You may be thinking, “Great, another fried chicken chain to fuel America’s obsession.’’ But once you try Pollo Campero, it’s easy to understand why people go crazy over a two-piece combo box with yuca fries, tortillas, beans, and platanitos.
First of all, it is Action Bronson delicious. The chicken skin is perfectly spiced and crispy. If Pollo Campero sold buckets of fried chicken skin alone, there would be a market for it. But also, the meat is juicy, juicy, juicy. The Campero Beans, which are slow-cooked with chorizo, jalapeños, tomatoes, and onions, are fuego. I like to dip my yuca fries in them.
Thanks to Pollo Campero’s crossover appeal, it’s a Central-American cultural phenomenon to be reckoned with. I can easily see it influencing the greater culinary landscape in the US to the point where it gets woven into the very fabric of what we call American food.
How big is Pollo Campero in the US? There were lines around the block for the LA opening back in 2002. I don’t know another piece of chicken that attracts that level of Dominique- Ansel-cronut-inducing frenzy from people. They’ve even dared to open a new franchise in Nashville, hot chicken’s home turf. İSinvergüenza!
It’s not just homesick Central Americans who stan for Pollo Campero. You’ll also see a fair number of non-Hispanic diners there, too. Kris Daswani, part-owner of a Dallas, Texas Pollo Campero, gets a lot of Anglo-Americans during lunch. He says they go for the fried chicken or Camperitos (their version of nuggets). Many of these crossover customers have become regulars. The menu is familiar enough to US palates to be approachable, while also inviting curiosity about the Central-American items like horchata (a sweetened beverage made from rice), fries made from yuca, guava barbecue empanadas and tamarindo ketchup.
That crossover appeal makes sense, considering the place Latin flavors hold in American cuisine. “Certainly the Latin American influence has spread, especially in the southern United States, to the point where some dishes are now considered part of the pantheon of 'Southern' cooking,” says Nashville-based food writer and hot chicken expert Timothy Davis, author of the definitive hot chicken Bible, The Hot Chicken Cookbook: The Fiery History & Red-Hot Recipes of Nashville’s Beloved Bird.

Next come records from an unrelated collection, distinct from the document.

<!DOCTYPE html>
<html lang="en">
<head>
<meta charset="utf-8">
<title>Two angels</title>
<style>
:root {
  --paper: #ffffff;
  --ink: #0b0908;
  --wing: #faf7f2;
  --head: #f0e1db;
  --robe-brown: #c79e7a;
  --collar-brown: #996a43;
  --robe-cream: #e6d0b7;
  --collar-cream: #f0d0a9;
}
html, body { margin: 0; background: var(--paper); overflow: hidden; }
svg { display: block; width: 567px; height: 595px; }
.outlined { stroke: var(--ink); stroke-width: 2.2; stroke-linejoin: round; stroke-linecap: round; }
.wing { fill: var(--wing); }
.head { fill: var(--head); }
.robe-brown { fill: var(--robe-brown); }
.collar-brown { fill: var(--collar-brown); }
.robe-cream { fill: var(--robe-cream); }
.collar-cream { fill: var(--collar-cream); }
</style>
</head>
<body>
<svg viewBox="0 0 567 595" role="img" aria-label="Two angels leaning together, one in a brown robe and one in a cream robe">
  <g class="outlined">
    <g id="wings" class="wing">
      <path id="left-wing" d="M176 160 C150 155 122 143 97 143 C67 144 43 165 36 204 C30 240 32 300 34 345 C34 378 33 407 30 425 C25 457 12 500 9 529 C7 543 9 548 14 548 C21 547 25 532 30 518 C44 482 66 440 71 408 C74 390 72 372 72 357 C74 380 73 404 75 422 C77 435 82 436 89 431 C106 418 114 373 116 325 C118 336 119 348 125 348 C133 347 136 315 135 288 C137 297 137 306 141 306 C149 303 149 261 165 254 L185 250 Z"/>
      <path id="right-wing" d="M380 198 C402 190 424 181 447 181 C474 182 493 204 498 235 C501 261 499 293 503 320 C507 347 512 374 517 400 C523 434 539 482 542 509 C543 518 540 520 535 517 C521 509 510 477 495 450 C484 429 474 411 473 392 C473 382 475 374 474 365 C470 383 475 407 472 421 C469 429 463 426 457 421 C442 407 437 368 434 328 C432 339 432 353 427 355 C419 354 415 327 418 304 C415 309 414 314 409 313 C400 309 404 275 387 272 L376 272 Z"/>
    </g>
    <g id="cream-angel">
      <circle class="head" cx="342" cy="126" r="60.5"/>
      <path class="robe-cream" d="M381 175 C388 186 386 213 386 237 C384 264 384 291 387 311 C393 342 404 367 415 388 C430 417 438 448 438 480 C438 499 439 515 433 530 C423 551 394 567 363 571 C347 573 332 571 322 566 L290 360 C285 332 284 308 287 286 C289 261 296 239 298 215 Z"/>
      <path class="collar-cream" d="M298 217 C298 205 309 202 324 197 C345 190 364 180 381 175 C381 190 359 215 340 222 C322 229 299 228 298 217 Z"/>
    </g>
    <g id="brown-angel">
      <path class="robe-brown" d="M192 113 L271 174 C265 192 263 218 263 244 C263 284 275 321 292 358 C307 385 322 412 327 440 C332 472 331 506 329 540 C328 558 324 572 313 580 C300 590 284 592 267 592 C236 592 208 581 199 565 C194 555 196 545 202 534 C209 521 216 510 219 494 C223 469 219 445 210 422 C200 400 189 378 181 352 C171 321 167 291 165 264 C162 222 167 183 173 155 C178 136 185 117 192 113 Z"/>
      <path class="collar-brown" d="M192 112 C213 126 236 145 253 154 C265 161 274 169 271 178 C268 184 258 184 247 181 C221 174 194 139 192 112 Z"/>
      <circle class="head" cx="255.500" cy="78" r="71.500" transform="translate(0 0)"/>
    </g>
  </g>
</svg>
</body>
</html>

Davis cites Latin-American foods that have become integrated into Southern cuisine, like tamales, and jalapenos (especially in cornbread), and the liberal use of peppers and hot sauces. Both traditions embrace beans and rice, barbacoa/barbecue, pastor/pulled pork, and the use of tripe, tongue, and other offal.
“My parents live in a heavy agricultural area of North Carolina, and there are two types of restaurants there: Mexican/Guatemalan/Latin American and American Southern,” says Davis. “Both are what you might call country cooking.”
That country cooking tastes like home for a lot of Pollo Campero diners. Walk into a Pollo Campero just about anywhere, and you’ll see a lot of Latino families and solo diners waxing nostalgic. And while some PCFs (Pollo Campero Fans) argue that the chicken tastes better eaten in Central-America, that connection to home seems to surpass simulacrum of taste.
“It’s the culture of it, the memories of my family and being in Guatemala that make me miss or crave [Pollo Campero],” says Alamorza. “It’s about being connected to family.”
But even if you’re not even remotely Central American, this fried chicken has a way of defying culinary borders and hitting you in a deep emotional place. Just ask Chicago-based Filipina Natalia Roxas. “Pollo Campero is attractive to me because of the familiarity of the flavors to the Philippines,” she says. “That’s why I hit it up.”